Coupland’s naif routine is a mite disingenuous, belied by the braininess of the book as a whole. By explaining how Alcatel-Lucent and Bell Labs make the internet work, literally – untold miles of cable wound tight around the planet – Coupland is able to expound on how it works, figuratively. He makes a persuasive case that technological advancement has had profound and transformative effects on human biology and neurochemistry. Part travelogue (in addition to the New Jersey labs, Coupland also touches down in Paris, Shanghai, and Kanata, Ontario), part stand-up comedy routine, Kitten Clone is ultimately about our insatiable need for information and the elaborate systems we’ve designed to feed it – and whether, in a Kubrickian twist, we’ve served ourselves up on a platter to our own creations.
Ever mindful of the reader’s pleasure, Coupland loads the book with a variety of ingratiating literary devices, like the second-person narrative about a 19th-century ironmonger who keeps being reincarnated in later eras. (This allows the author to engage in the same kind of speculative/sci-fi coda as Margaret Atwood in Payback, but with more wit).

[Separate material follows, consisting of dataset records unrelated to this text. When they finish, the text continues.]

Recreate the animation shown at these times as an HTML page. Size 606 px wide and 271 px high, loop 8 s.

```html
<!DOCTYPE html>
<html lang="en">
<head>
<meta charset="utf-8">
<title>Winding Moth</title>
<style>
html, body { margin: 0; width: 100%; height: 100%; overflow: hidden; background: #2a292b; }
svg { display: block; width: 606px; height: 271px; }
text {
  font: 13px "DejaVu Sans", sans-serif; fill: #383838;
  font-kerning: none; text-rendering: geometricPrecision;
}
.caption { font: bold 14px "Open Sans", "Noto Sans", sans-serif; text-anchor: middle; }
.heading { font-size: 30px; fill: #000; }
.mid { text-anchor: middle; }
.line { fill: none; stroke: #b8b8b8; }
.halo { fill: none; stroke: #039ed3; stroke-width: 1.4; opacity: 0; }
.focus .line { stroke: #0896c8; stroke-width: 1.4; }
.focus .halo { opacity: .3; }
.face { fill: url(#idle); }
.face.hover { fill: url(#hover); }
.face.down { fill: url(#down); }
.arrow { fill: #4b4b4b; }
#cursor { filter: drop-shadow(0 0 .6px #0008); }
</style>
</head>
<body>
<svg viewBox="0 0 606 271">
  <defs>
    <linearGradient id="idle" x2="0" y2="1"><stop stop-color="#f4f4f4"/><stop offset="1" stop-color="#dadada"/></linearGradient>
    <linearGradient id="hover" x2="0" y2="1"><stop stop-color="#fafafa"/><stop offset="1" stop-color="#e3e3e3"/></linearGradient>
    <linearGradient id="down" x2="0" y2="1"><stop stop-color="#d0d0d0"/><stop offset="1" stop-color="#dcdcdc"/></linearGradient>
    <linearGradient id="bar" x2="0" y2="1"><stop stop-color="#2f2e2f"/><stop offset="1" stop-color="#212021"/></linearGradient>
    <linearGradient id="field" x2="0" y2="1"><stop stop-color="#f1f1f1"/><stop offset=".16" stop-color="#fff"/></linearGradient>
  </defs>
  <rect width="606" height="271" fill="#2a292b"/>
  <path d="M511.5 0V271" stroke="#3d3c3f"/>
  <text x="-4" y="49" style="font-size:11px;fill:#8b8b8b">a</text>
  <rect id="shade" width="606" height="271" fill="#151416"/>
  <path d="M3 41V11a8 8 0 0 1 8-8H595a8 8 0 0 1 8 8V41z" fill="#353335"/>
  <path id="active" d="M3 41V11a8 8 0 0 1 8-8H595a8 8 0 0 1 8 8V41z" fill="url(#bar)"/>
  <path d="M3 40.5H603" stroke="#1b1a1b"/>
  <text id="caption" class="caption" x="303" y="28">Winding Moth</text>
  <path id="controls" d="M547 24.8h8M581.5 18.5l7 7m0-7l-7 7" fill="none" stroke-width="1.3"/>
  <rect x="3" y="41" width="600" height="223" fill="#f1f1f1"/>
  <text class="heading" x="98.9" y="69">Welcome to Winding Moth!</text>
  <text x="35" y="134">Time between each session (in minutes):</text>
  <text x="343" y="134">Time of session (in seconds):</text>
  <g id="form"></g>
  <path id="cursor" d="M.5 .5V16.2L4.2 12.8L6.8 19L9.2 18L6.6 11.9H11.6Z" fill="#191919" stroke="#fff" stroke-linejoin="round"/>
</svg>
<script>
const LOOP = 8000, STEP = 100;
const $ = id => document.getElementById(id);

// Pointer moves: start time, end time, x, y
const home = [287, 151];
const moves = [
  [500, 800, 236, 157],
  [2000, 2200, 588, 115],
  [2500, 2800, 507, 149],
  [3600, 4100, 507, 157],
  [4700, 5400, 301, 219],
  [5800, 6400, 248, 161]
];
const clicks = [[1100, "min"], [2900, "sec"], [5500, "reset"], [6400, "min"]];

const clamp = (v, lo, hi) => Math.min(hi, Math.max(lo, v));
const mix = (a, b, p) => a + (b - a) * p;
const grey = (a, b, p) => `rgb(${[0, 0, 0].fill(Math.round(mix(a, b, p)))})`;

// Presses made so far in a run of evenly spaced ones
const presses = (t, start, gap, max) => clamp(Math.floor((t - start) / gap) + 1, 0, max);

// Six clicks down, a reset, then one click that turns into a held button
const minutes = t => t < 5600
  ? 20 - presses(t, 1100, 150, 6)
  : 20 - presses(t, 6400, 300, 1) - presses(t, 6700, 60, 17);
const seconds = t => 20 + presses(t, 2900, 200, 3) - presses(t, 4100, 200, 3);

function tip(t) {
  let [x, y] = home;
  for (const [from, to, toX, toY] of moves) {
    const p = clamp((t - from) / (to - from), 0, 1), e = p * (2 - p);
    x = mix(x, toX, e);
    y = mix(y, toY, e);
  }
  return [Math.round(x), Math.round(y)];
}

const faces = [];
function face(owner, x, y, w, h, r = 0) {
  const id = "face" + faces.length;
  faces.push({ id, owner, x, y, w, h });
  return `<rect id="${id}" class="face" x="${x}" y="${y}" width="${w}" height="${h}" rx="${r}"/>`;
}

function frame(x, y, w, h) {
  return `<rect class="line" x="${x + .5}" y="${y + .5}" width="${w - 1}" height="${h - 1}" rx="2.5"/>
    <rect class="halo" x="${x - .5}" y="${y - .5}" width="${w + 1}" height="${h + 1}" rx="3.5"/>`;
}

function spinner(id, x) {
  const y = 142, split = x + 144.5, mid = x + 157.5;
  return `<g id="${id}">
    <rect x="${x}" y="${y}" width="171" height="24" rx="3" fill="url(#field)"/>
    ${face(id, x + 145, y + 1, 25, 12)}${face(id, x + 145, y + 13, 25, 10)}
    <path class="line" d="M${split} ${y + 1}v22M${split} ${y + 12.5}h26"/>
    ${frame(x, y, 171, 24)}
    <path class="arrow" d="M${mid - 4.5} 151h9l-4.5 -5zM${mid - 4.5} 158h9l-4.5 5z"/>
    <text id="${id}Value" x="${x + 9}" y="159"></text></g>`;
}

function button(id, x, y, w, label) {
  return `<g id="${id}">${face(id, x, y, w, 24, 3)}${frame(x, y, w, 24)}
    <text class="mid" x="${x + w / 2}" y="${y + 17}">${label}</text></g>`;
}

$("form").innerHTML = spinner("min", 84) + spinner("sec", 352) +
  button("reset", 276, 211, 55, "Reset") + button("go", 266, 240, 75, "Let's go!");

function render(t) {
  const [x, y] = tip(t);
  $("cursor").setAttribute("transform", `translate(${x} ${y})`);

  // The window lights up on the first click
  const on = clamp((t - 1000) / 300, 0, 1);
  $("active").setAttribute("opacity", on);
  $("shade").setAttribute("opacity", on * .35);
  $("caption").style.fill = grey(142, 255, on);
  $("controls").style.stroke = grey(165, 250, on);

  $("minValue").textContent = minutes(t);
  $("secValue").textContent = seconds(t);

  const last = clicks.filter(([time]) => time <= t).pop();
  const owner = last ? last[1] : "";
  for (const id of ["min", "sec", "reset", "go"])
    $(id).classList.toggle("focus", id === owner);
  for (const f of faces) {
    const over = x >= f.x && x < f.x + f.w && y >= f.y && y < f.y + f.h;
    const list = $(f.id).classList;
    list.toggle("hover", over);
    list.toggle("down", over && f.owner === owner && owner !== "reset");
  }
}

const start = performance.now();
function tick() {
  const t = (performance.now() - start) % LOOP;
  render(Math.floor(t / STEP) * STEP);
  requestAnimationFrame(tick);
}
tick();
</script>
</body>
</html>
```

The decision to litter the book with on-location photographs by Olivia Arthur is also wise. There’s something reassuring about seeing that the big brains rewiring our collective consciousness reside in the bodies of people who use Kleenex and hand sanitizer and wear flip-flops to the office, and that said offices still bear the scars and stains of human clutter.